“With our location and families living so close to the shore, we want to make sure residents of all ages have the opportunity to learn basic swimming and water safety before the summer,” said Rebecca Rivera, the Y’s Aquatics Director. “Learn-to-Swim Week encourages area families to make safety a top priority.”

To prepare families for a summer at the shore, The Community YMCA offers the following water safety tips for children and adults:

  • ·Only swim when and where there is a lifeguard on duty; never swim alone
  • ·Adults should constantly watch children in and near the water. If multiple adults are in the vicinity, designate a “water watcher” so everyone knows who is “on duty.”
  • ·Install proper fencing and gates around pools, alarms on doors or windows that lead to the pool, and have rescue equipment mounted nearby.
  • ·Inexperienced swimmers should take precaution and wear a U.S. Coast Guard approved personal floatation device (PFD) when in, on, or around the water.
  • ·Children who are beginners should stay within an arm’s reach of an adult in the water.
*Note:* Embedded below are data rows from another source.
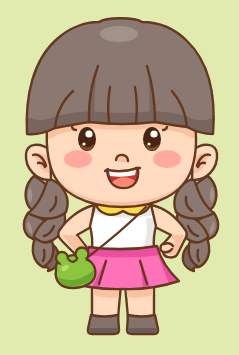
<!DOCTYPE html>
<html lang="en">
<head>
<meta charset="utf-8">
<title>Girl with braids</title>
<style>
:root{--ground:#e1ebb0;--line:#64391f;--hair:#8b7971;--hair-dark:#77655e;--hair-light:#a3928a;--skin:#ffdcc0;--skin-shade:#f9c19f;--blush:#ffaa9c;--mouth:#c8352b;--tongue:#ff8873;--white:#fff;--white-shade:#e9e6e6;--collar:#ffdc45;--pink:#ff72b8;--pink-shade:#ec4f9f;--green:#8cc63f;--green-shade:#6ca82d;--green-light:#b5de70;--boot:#84736d;--boot-shade:#6c5b56}
html,body{margin:0;overflow:hidden;background:var(--ground)}
svg{display:block;width:239px;height:355px}
.ink{stroke:var(--line);stroke-width:2.4;stroke-linejoin:round;stroke-linecap:round}
.stroke{fill:none}
.hair{fill:var(--hair)}.hair-dark{fill:var(--hair-dark)}.hair-light{fill:var(--hair-light)}
.skin{fill:var(--skin)}.skin-shade{fill:var(--skin-shade)}.blush{fill:var(--blush)}
.mouth{fill:var(--mouth)}.tongue{fill:var(--tongue)}
.white{fill:var(--white)}.white-shade{fill:var(--white-shade)}.collar{fill:var(--collar)}
.pink{fill:var(--pink)}.pink-shade{fill:var(--pink-shade)}
.green{fill:var(--green)}.green-shade{fill:var(--green-shade)}.green-light{fill:var(--green-light)}
.boot{fill:var(--boot)}.boot-shade{fill:var(--boot-shade)}
.eye{fill:#4a2413}
</style>
</head>
<body>
<svg viewBox="0 0 239 355" role="img" aria-label="Smiling cartoon girl with braids, a pink skirt and a green bag">
<defs>
<g id="braid">
<path class="hair-dark ink" d="M42 239C51 242 58 248 59 256C60 264 55 269 48 271C50 267 46 267 43 267C37 264 35 259 35 252Z"/>
<path class="hair ink" d="M28 213C21 223 23 235 33 239C42 243 53 239 57 233C53 224 43 218 28 213Z"/>
<path class="hair ink" d="M64 211C67 224 63 234 53 240C45 244 37 243 33 239C36 227 47 215 64 211Z"/>
<path class="hair ink" d="M34 176C25 184 23 197 29 207C36 215 48 217 58 212C58 197 49 184 34 176Z"/>
<path class="hair ink" d="M48 178C64 184 71 198 66 212C57 220 42 221 28 213C38 206 44 193 48 178Z"/>
<path class="hair ink" d="M35 238C31 249 32 261 43 267C53 262 55 251 52 241C46 244 40 242 35 238Z"/>
<path class="hair-light" d="M30 187C27 192 27 198 30 203C33 199 33 192 30 187ZM28 221C26 227 28 232 32 234C33 229 31 225 28 221Z"/>
<path class="ink stroke" d="M56 197C57 203 54 208 50 211M54 226C52 231 48 235 44 236M44 250C45 255 44 259 43 261"/>
</g>
<g id="ear">
<path class="skin ink" d="M50 150C40 142 27 143 26 154C25 168 36 181 51 180Z"/>
<path class="skin-shade" d="M48 157C42 152 34 152 33 156C36 159 39 162 39 166C42 171 46 173 49 173Z"/>
<path class="ink stroke" d="M33 155C38 153 44 158 46 166M38 163C41 162 44 164 45 167"/>
</g>
<g id="eye">
<ellipse class="eye" cx="87" cy="139" rx="9" ry="12"/>
<path d="M80 144Q87 151 94 144Q92 151 87 150Q82 151 80 144Z" fill="#8a4b26"/>
<circle class="white" cx="89" cy="134" r="3.6"/>
<circle class="white" cx="84" cy="144" r="1.6"/>
</g>
<path id="face-shape" d="M48 112C46 136 46 152 51 168C59 194 88 207 122 207C156 207 184 194 192 168C197 152 197 136 194 112Z"/>
<path id="hair-shape" d="M27 134C25 96 33 60 57 39C70 27 86 22 99 22C106 17 135 17 142 22C159 22 175 29 187 41C209 62 216 96 213 134C205 134 196 132 187 127C177 126 166 124 155 122Q122 126 89 122C77 124 66 126 55 128C45 133 36 135 27 134Z"/>
<path id="top-shape" d="M95 205L90 226Q93 238 92 249H154Q153 237 156 226L151 205Z"/>
<path id="skirt-shape" d="M89 247Q123 252 157 246Q162 265 179 281Q152 290 123 289Q92 290 65 281Q83 265 89 247Z"/>
<clipPath id="face-clip"><use href="#face-shape"/></clipPath>
<clipPath id="hair-clip"><use href="#hair-shape"/></clipPath>
<clipPath id="top-clip"><use href="#top-shape"/></clipPath>
<clipPath id="skirt-clip"><use href="#skirt-shape"/></clipPath>
</defs>

<rect width="239" height="355" fill="#e1ebb0"/>

<g id="braids">
<use href="#braid"/>
<use href="#braid" transform="matrix(-1 0 0 1 242 0)"/>
</g>

<g id="legs">
<path class="skin ink" d="M92 284V318H118L121 284ZM125 284L128 318H154V284Z"/>
<path class="skin-shade" d="M93.500 287H119V297Q106 299 93.500 295ZM126.500 287H153V295Q140 299 127 297Z"/>
<path class="boot ink" d="M91 315Q104 318 118 315L119 330Q119 334 114 334H92Q87 334 88 329Z"/>
<path class="boot ink" d="M128 315Q142 318 155 315L158 329Q159 334 154 334H132Q127 334 127 330Z"/>
<path class="boot-shade" d="M90 328H118Q118 333 114 333H92Q89 333 90 328ZM129 328H156Q157 333 154 333H132Q128 333 129 328Z"/>
</g>

<g id="arms">
<path class="skin ink" d="M94 205C79 209 66 220 59 231C57 235 59 238 62 241L77 256L88 249L77 235L91 227Z"/>
<path class="skin ink" d="M151 205C166 208 178 219 186 231C188 235 186 238 184 241L178 253C175 260 164 258 163 252C159 250 160 245 164 243L171 235L155 227Z"/>
<path class="skin-shade" d="M62 235Q69 234 77 236L86 248L78 254ZM171 236Q178 234 184 235L177 252Q172 257 168 254L175 242Z"/>
<path class="ink stroke" d="M164 244Q170 242 173 246M164 252Q169 253 172 249"/>
</g>

<g id="clothes">
<use href="#top-shape" class="white"/>
<path class="white-shade" clip-path="url(#top-clip)" d="M88 200H160V214Q124 222 88 212ZM146 218H160V250H142Q149 236 146 218Z"/>
<use href="#top-shape" class="ink stroke"/>
<path class="collar ink" d="M96 204C98 213 111 219 123 211C135 219 148 213 150 204Z"/>
<use href="#skirt-shape" class="pink"/>
<path class="pink-shade" clip-path="url(#skirt-clip)" d="M85 245H160L161 255Q124 260 86 255ZM107 256L99 290H91ZM140 256L151 290H143ZM158 256L182 281L170 286Z"/>
<use href="#skirt-shape" class="ink stroke"/>
<path class="ink stroke" d="M106 261L99 284M140 261L147 284"/>
</g>

<g id="bag">
<path class="ink stroke" d="M146 207Q121 232 88 257"/>
<path class="green ink" d="M56 270C55 263 60 258 66 257C74 253 84 256 91 262C97 268 97 278 90 283C81 289 67 290 60 284C56 280 55 275 56 270Z"/>
<path class="green-shade" d="M58 277Q74 286 94 270Q94 279 88 282Q79 287 67 286Q60 284 58 277Z"/>
<circle class="green ink" cx="62" cy="258" r="6"/>
<circle class="green ink" cx="82" cy="254" r="6.500"/>
<path class="green" d="M60 262Q73 256 86 259L84 266H62Z"/>
<ellipse class="green-light" cx="65" cy="268" rx="4" ry="2.500" transform="rotate(-25 65 268)"/>
<path class="ink stroke" d="M69 260Q73 264 77 259"/>
</g>

<g id="head">
<use href="#ear"/>
<use href="#ear" transform="matrix(-1 0 0 1 243 0)"/>
<use href="#face-shape" class="skin"/>
<g clip-path="url(#face-clip)">
<path class="skin-shade" d="M44 108H198V139Q190 138 183 133Q170 130 154 128Q122 132 90 128Q74 130 59 134Q52 139 44 140Z"/>
<path class="skin-shade" d="M53 172C66 193 90 202 122 202C154 202 178 193 190 172L192 210H50Z"/>
<ellipse class="blush" cx="78" cy="159" rx="14" ry="9"/>
<ellipse class="blush" cx="167" cy="159" rx="14" ry="9"/>
</g>
<use href="#face-shape" class="ink stroke"/>
<use href="#eye"/>
<use href="#eye" x="65"/>
<path class="ink stroke" d="M76 130Q73 130 72 127M163 130Q166 130 167 127"/>
<path class="skin-shade" d="M116 160Q118 154 123 155Q128 156 128 161Q122 164 116 160Z"/>
<path class="ink stroke" d="M116 160Q117 154 123 155Q128 156 128 161"/>
<path class="mouth ink" d="M107 170Q123 173 138 168Q140 187 124 188Q109 188 107 170Z"/>
<path class="white" d="M109 171.500Q123 174 136 170L135 175Q123 178 110 176Z"/>
<path class="tongue" d="M112 182Q123 173 135 181Q131 187 124 187Q116 187 112 182Z"/>
<path class="ink stroke" d="M105 171L108 169M136 168L140 168"/>
</g>

<g id="fringe">
<use href="#hair-shape" class="hair"/>
<g clip-path="url(#hair-clip)">
<path class="hair-dark" d="M26 116Q40 124 56 116Q73 112 91 111Q122 115 154 111Q180 113 190 118Q203 123 216 117V140H24Z"/>
<path class="hair-dark" d="M98 66Q88 92 89 124L95 123Q93 92 98 66ZM147 66Q155 92 155 124L149 123Q151 92 147 66Z"/>
<ellipse class="hair-light" cx="119" cy="34" rx="19" ry="8"/>
</g>
<use href="#hair-shape" class="ink stroke"/>
<path class="ink stroke" d="M98 66Q88 92 89 122M147 66Q155 92 155 122M110 87Q107 104 109 123M135 87Q138 104 136 123M73 91Q57 106 55 128M172 91Q185 106 187 127"/>
</g>
</svg>
</body>
</html>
“Knowing how to be safe in and around water helps kids feel proud and confident, and they will use that knowledge for the rest of their lives,” said Rivera.

Learn-to-Swim Week is an annual community outreach initiative provided by the Y. The program is made possible through the generosity of local donors who contribute to the Community YMCA Strong Kids Campaign.

To learn more about the Y’s swimming and water safety programs for youth and adults, visit www.TheCommunityYMCA.org.